Courtesy of huffingtonpost.com

Because of a high number of teacher absences, two Jefferson County Schools, Standley Lake High School and Conifer High School, have canceled classes on Friday, Sept. 19, 2014, and closed their doors.

Sarah Markiewicz, Staff Writer

The American Revolution. Slavery. The Vietnam War. In high school history classes, all are taught with enough emphasis to uphold the patriotic spirit of young Americans. However, a presentation that is filled with too much patriotism does not sound appealing for someone like me who has opinions against a conservative force-feeding of patriotism and biased information.

Perhaps to counter this, College Board had decided to dissolve any emphasis on patriotism and to prompt critical thinking from students by focusing more on controversial events in a prospective revised AP United States history curriculum.

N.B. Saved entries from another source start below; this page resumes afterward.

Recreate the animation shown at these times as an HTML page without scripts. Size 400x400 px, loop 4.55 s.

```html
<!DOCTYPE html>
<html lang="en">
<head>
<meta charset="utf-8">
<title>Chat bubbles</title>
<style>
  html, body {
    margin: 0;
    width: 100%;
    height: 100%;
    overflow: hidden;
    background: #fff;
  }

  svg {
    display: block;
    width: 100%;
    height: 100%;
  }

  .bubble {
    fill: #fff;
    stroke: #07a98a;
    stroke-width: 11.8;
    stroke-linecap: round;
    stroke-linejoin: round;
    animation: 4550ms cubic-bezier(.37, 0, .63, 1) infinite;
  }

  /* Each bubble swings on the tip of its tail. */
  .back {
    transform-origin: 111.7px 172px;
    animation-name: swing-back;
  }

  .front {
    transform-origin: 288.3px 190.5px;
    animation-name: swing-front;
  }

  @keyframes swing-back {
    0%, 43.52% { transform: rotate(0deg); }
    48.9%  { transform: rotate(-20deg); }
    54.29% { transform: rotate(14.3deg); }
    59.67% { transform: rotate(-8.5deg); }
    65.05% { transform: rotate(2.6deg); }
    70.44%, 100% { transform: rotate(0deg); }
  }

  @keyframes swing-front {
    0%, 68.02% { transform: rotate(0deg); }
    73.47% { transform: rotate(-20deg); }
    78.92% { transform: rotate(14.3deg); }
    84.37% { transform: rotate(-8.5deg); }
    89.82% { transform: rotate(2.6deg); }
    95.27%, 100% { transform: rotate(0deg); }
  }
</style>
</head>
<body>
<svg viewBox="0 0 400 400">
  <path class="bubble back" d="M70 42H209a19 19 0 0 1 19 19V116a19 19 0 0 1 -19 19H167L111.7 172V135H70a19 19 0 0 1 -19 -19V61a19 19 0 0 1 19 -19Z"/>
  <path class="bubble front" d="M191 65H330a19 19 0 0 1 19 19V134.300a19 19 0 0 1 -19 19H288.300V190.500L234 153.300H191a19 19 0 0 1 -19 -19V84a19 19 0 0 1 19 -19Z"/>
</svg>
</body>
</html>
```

If the plans pull through, juniors throughout the nation will be the first subjects of the amended course next fall.

However, this revised curriculum has sparked outrage not only from conservatives but from those who support College Board’s decision as well. Overall I support the students from Colorado who rallied against Jefferson County School District’s decision to abort this anti-patriotic curriculum. Perhaps I may not know enough about politics to make the most informed or sagacious opinions, but I can understand that the students are making a peaceful effort to have some say in a curriculum that will most likely influence them as adults.

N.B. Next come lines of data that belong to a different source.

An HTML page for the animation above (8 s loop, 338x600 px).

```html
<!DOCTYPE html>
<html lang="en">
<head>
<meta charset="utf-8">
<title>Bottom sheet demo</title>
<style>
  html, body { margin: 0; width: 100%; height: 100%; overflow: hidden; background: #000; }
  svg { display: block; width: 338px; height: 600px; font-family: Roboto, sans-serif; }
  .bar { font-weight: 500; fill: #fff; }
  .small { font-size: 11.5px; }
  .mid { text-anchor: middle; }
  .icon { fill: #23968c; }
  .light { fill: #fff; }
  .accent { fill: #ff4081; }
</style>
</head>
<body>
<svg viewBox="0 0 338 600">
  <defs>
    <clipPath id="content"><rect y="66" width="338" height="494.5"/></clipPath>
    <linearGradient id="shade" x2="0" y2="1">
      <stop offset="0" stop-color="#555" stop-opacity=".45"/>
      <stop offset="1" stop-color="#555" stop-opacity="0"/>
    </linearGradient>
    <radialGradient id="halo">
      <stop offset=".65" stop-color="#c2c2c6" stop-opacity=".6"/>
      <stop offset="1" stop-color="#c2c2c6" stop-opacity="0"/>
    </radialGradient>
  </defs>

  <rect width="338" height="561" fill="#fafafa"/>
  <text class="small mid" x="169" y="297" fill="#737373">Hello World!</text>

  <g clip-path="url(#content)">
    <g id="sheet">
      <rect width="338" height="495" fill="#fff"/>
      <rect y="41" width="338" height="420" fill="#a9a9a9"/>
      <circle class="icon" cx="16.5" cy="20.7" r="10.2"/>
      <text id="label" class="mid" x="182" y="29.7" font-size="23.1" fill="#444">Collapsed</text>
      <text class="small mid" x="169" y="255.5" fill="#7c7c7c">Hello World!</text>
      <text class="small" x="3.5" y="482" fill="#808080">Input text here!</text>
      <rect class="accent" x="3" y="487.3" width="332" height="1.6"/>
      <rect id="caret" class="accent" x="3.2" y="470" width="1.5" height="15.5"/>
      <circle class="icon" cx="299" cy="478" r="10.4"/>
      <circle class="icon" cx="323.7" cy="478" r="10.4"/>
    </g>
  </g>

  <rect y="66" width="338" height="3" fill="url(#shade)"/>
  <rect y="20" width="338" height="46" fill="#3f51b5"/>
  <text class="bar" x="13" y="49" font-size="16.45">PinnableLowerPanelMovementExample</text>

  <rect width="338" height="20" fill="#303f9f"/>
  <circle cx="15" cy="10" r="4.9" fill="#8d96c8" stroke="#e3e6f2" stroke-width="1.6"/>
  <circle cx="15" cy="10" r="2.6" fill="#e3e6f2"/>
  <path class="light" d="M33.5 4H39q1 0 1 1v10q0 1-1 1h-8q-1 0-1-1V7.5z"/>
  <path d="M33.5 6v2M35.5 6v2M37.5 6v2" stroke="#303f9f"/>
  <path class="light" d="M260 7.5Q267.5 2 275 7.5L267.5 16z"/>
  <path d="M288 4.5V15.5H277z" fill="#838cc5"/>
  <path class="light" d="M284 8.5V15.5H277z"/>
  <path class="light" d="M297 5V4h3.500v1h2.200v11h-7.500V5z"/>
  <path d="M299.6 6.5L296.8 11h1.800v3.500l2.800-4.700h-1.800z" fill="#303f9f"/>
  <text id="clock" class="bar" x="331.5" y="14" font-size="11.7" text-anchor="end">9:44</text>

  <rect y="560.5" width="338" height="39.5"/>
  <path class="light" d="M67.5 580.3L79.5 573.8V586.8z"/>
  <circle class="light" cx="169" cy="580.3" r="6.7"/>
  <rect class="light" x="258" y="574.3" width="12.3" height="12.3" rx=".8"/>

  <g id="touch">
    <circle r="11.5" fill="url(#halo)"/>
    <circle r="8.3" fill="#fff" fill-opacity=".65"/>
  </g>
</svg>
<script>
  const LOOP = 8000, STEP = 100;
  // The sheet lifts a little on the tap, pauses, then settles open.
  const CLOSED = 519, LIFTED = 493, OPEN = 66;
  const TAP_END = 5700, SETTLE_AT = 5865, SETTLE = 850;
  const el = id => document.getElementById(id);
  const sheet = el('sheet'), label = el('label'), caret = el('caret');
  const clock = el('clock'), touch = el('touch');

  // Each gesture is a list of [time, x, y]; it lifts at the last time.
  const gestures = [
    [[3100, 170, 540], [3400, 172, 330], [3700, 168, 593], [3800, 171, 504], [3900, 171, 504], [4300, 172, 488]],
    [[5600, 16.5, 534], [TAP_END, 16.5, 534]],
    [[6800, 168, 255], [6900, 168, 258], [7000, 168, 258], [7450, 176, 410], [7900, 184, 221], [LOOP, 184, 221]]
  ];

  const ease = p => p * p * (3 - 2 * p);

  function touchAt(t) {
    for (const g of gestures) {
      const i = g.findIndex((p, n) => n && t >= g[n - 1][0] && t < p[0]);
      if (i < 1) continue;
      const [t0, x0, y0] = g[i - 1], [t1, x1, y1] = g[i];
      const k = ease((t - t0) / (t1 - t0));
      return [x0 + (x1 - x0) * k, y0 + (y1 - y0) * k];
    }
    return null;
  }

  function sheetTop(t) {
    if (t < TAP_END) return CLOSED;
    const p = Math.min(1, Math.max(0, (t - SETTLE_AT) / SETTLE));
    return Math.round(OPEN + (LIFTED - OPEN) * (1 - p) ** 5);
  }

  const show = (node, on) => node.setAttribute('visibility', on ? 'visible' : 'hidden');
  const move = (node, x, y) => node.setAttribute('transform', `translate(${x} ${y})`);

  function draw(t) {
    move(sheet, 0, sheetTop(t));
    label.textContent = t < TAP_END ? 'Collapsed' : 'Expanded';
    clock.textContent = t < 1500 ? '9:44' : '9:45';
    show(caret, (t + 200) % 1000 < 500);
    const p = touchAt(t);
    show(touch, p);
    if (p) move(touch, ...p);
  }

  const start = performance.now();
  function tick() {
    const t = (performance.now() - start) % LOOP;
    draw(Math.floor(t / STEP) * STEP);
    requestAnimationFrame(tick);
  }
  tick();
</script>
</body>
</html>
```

After all, many of us spent a majority of elementary school history class learning about the contributions of our infamous (and often white) fathers of the United States. While these people cannot be ignored, we as College Board students should be provided with a sufficient understanding of every side of our history. So far in my experience with the current APUSH curriculum, I have learnt more than I have in my past American history classes (and I’ve sat through my fair share of them.) Perhaps I hadn’t paid attention before, but there is much to learn about the controversial revolts of the lower classes and minority groups as well as about the more often-debated blunders of our mostly Anglo-Saxon government officials.

Of course, the curriculum should not present the “dark” or “controversial” information about our country in a way that would direct public sentiment against the government. I understand that there are some who think that a lack of any sort of patriotism will have young people joining terrorist associations. This may be a bit extreme, but I do believe that too much emphasis on the wrongdoings of our government will breed a lot of cynicism from our citizens that could potentially mean danger.

For this reason, many people, and not just conservatives, have the priority of national security on their minds when they object to the obliteration of patriotism. So it should be considered that most do not fight against a revised curriculum for the sake of political brainwashing. In the end, no matter if the course is amended to include more or less patriotism, we can take the resulting dissonance as a good indication that our future electorate is already standing up for its moral values.